▸ WHAT NEEDS TO BE DONE
Across all entries below, how many lines include "hash"? Only the number, please.

▸ RECORDS TO USE
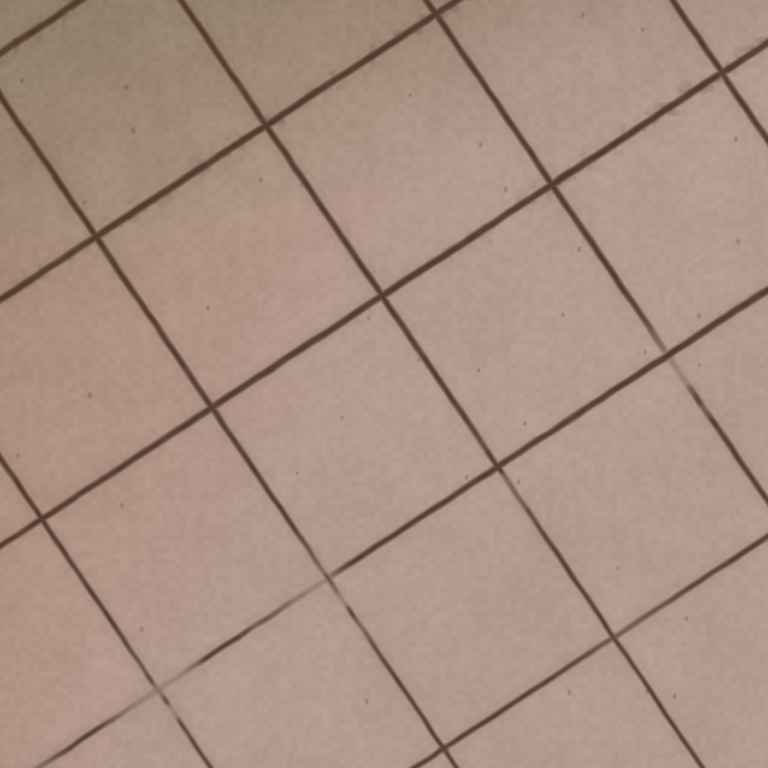
This pattern is drawn by a three.js fragment shader. Its source:

```glsl
// Slanted grid of beige floor tiles with thin dark, partly worn grout lines.
varying vec2 vUv;

float hash(vec2 p) {
  return fract(sin(dot(p, vec2(127.1, 311.7))) * 43758.5453);
}

float noise(vec2 p) {
  vec2 i = floor(p), f = fract(p);
  f = f * f * (3.0 - 2.0 * f);
  return mix(mix(hash(i), hash(i + vec2(1.0, 0.0)), f.x),
             mix(hash(i + vec2(0.0, 1.0)), hash(i + vec2(1.0, 1.0)), f.x), f.y);
}

float fbm(vec2 p) {
  float sum = 0.0, amp = 0.5;
  for (int i = 0; i < 4; i++) {
    sum += amp * noise(p);
    p = p * 2.03 + 17.3;
    amp *= 0.5;
  }
  return sum;
}

float bell(float x, float width) {
  return exp(-x * x / (width * width));
}

// Soft-edged stroke at a distance from its centre line
float stroke(float dist, float halfWidth) {
  return 1.0 - smoothstep(halfWidth - 0.003, halfWidth + 0.003, dist);
}

// Tile surface: warm left, pinkish right, olive shade at the upper left
vec3 tileColor(vec2 p) {
  float across = p.x + 0.5 * (1.0 - p.y);
  vec3 color = mix(vec3(0.66, 0.55, 0.47), vec3(0.71, 0.605, 0.56), smoothstep(0.0, 0.8, across));
  color = mix(color, vec3(0.575, 0.505, 0.425), smoothstep(0.52, 1.0, p.y - 0.35 * p.x));
  color += 0.035 * (fbm(p * 14.0) - 0.47);
  color += 0.03 * (noise(p * 130.0) - 0.5) + 0.015 * (noise(p * 260.0) - 0.5);
  return color;
}

// Sparse small dark specks
float specks(vec2 p) {
  vec2 cell = floor(p * 14.0);
  vec2 center = 0.2 + 0.6 * vec2(hash(cell + 3.1), hash(cell + 8.7));
  float radius = mix(0.015, 0.04, hash(cell + 5.3));
  float d = length((fract(p * 14.0) - center) * vec2(1.0, 0.7));
  return step(0.8, hash(cell)) * (1.0 - smoothstep(radius * 0.3, radius + 0.025, d));
}

void main() {
  vec2 p = vUv;

  // Skewed tile coordinates: u along the rising lines, v along the falling ones
  vec2 rise = vec2(0.2214, 0.1452), fall = vec2(0.151, -0.2222);
  vec2 q = p - vec2(0.4974, 0.6146);
  float area = rise.x * fall.y - rise.y * fall.x;
  vec2 uv = vec2(q.x * fall.y - q.y * fall.x, rise.x * q.y - rise.y * q.x) / area;
  vec2 line = floor(uv + 0.5);
  vec2 spacing = abs(area) / vec2(length(fall), length(rise));
  vec2 wobble = 0.0016 * (vec2(noise(p * 45.0), noise(p * 45.0 + 31.0)) - 0.5);
  vec2 dist = abs((uv - line) * spacing + wobble);

  // Worn stretches in the lower rows, broken into dashes
  float chips = noise(vec2(uv.x * 14.0, line.y * 7.3)) - 0.5;
  float dashes = clamp(0.5 + 0.5 * cos(7.0 * (uv.x + 1.1)) + 0.7 * chips, 0.0, 1.0);
  float riseWear = step(0.5, line.y) * (1.0 - smoothstep(-1.05, -0.8, uv.x)) * dashes;
  riseWear = mix(riseWear, 0.45 * bell(uv.x - 0.1, 0.3), step(1.5, line.y));
  float flakes = noise(vec2(line.x * 5.7, uv.y * 15.0));
  float fallWear = bell(uv.y - 1.1, 0.24) * smoothstep(0.1, 0.6, flakes);
  fallWear *= mix(1.0, 0.55, step(-0.5, line.x) * step(line.x, 0.5));

  // Grout strength, thinner toward the bottom
  float thickness = mix(0.0031, 0.0043, smoothstep(0.1, 0.6, p.y));
  float riseGrout = stroke(dist.y, thickness) * (1.0 - 0.78 * riseWear);
  float fallGrout = stroke(dist.x, thickness * 0.88) * (1.0 - 0.8 * fallWear);
  float grout = max(riseGrout, fallGrout);
  float joint = (1.0 - smoothstep(0.003, 0.0095, length(dist))) * (1.0 - 0.6 * max(riseWear, fallWear));
  grout = max(grout, joint * 0.9);
  grout *= 0.86 + 0.14 * noise(p * 70.0);

  // Grime smudged beside the rising lines
  float grime = bell(dist.y, 0.014) * smoothstep(0.58, 0.85, noise(p * 95.0));
  grime *= smoothstep(0.45, 0.9, p.y);

  vec3 color = tileColor(p);
  color *= 1.0 - 0.16 * specks(p) - 0.14 * grime;
  color *= 1.0 - 0.04 * bell(min(dist.x, dist.y), 0.012);
  color = mix(color, vec3(0.32, 0.22, 0.165), grout);
  gl_FragColor = vec4(color, 1.0);
}
```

▸ SOLUTION TO THIS TASK
6